_WHAT YOU NEED TO DO:_ Could you please retype all of the records exactly, skipping any pictures?

_MATERIAL PROVIDED:_
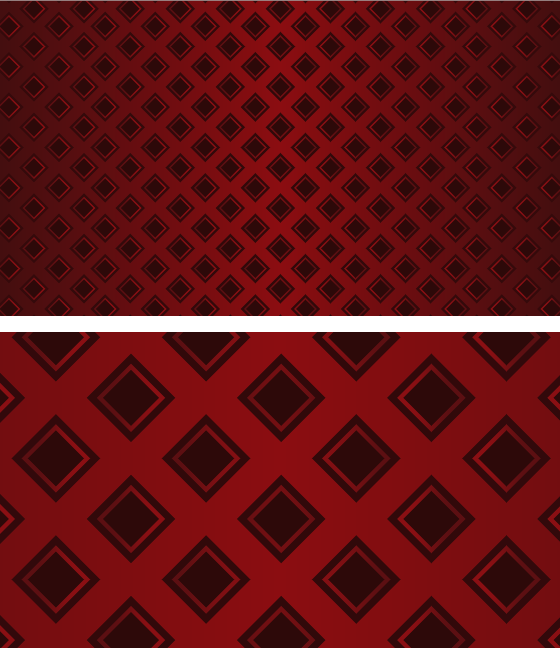
Top, the full canvas; bottom, a detail of the centre.
Write a Shadertoy shader that draws this pattern.

```glsl
// Dark nested diamonds in staggered columns over a red gradient that glows along the middle.

// Centre of a diamond column; every fifteenth gap is narrower where tiles join.
float columnCentre(float column) {
    return 145.0 + 34.22 * column - 5.3 * floor(column / 15.0);
}

// Offset from the nearest diamond in one column; odd columns sit half a row lower.
vec2 diamondOffset(vec2 p, float column) {
    float odd = mod(column, 2.0);
    float y = p.y - 36.0 - 27.6 * odd;
    // The top row is pulled slightly closer to the next one.
    if (p.y < 10.0 + 28.0 * odd) y -= 3.6;
    return vec2(p.x - columnCentre(column), y - 55.2 * round(y / 55.2));
}

// Coverage of a diamond with the given half diagonal.
float diamond(float dist, float halfSize, float blur) {
    return 1.0 - smoothstep(-blur, blur, dist - halfSize);
}

void mainImage(out vec4 fragColor, in vec2 fragCoord) {
    // The canvas is 432 units high, with y measured down from the top.
    float unit = 432.0 / iResolution.y;
    vec2 p = vec2(384.0 + (fragCoord.x - 0.5 * iResolution.x) * unit,
                  432.0 - fragCoord.y * unit);
    float blur = unit * 0.8;

    // Background glow
    float side = (p.x - 384.0) / 384.0;
    float fade = min(abs(side), 1.15);
    vec3 color = mix(vec3(0.545, 0.05, 0.065), vec3(0.265, 0.055, 0.06), fade);

    // Nearest diamond among the neighbouring columns
    float guess = round((p.x - 145.0) / 33.9);
    float dist = 1e3;
    vec2 offset = vec2(0.0);
    for (float k = -2.0; k <= 2.0; k++) {
        vec2 candidate = diamondOffset(p, guess + k);
        float d = abs(candidate.x) + abs(candidate.y);
        if (d < dist) {
            dist = d;
            offset = candidate;
        }
    }

    // Frame, thin ring lit on the side facing the glow, and solid core
    vec3 frame = mix(vec3(0.19, 0.035, 0.04), vec3(0.21, 0.04, 0.045), fade);
    float lit = smoothstep(-9.0, 9.0, -offset.x * clamp(side * 6.0, -1.0, 1.0));
    vec3 ring = mix(vec3(0.36, 0.06, 0.07), vec3(0.54, 0.06, 0.075), lit);
    color = mix(color, frame, diamond(dist, 20.2, blur));
    color = mix(color, ring, diamond(dist, 15.6, blur));
    color = mix(color, vec3(0.175, 0.035, 0.035), diamond(dist, 12.8, blur));

    // Pale hairline along the top edge
    color = mix(color, vec3(0.62, 0.55, 0.55), 1.0 - smoothstep(0.4, 0.4 + unit, p.y));

    fragColor = vec4(color, 1.0);
}
```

_SOLVED EXERCISE:_
Top, the full canvas; bottom, a detail of the centre.
Write a Shadertoy shader that draws this pattern.

```glsl
// Dark nested diamonds in staggered columns over a red gradient that glows along the middle.

// Centre of a diamond column; every fifteenth gap is narrower where tiles join.
float columnCentre(float column) {
    return 145.0 + 34.22 * column - 5.3 * floor(column / 15.0);
}

// Offset from the nearest diamond in one column; odd columns sit half a row lower.
vec2 diamondOffset(vec2 p, float column) {
    float odd = mod(column, 2.0);
    float y = p.y - 36.0 - 27.6 * odd;
    // The top row is pulled slightly closer to the next one.
    if (p.y < 10.0 + 28.0 * odd) y -= 3.6;
    return vec2(p.x - columnCentre(column), y - 55.2 * round(y / 55.2));
}

// Coverage of a diamond with the given half diagonal.
float diamond(float dist, float halfSize, float blur) {
    return 1.0 - smoothstep(-blur, blur, dist - halfSize);
}

void mainImage(out vec4 fragColor, in vec2 fragCoord) {
    // The canvas is 432 units high, with y measured down from the top.
    float unit = 432.0 / iResolution.y;
    vec2 p = vec2(384.0 + (fragCoord.x - 0.5 * iResolution.x) * unit,
                  432.0 - fragCoord.y * unit);
    float blur = unit * 0.8;

    // Background glow
    float side = (p.x - 384.0) / 384.0;
    float fade = min(abs(side), 1.15);
    vec3 color = mix(vec3(0.545, 0.05, 0.065), vec3(0.265, 0.055, 0.06), fade);

    // Nearest diamond among the neighbouring columns
    float guess = round((p.x - 145.0) / 33.9);
    float dist = 1e3;
    vec2 offset = vec2(0.0);
    for (float k = -2.0; k <= 2.0; k++) {
        vec2 candidate = diamondOffset(p, guess + k);
        float d = abs(candidate.x) + abs(candidate.y);
        if (d < dist) {
            dist = d;
            offset = candidate;
        }
    }

    // Frame, thin ring lit on the side facing the glow, and solid core
    vec3 frame = mix(vec3(0.19, 0.035, 0.04), vec3(0.21, 0.04, 0.045), fade);
    float lit = smoothstep(-9.0, 9.0, -offset.x * clamp(side * 6.0, -1.0, 1.0));
    vec3 ring = mix(vec3(0.36, 0.06, 0.07), vec3(0.54, 0.06, 0.075), lit);
    color = mix(color, frame, diamond(dist, 20.2, blur));
    color = mix(color, ring, diamond(dist, 15.6, blur));
    color = mix(color, vec3(0.175, 0.035, 0.035), diamond(dist, 12.8, blur));

    // Pale hairline along the top edge
    color = mix(color, vec3(0.62, 0.55, 0.55), 1.0 - smoothstep(0.4, 0.4 + unit, p.y));

    fragColor = vec4(color, 1.0);
}
```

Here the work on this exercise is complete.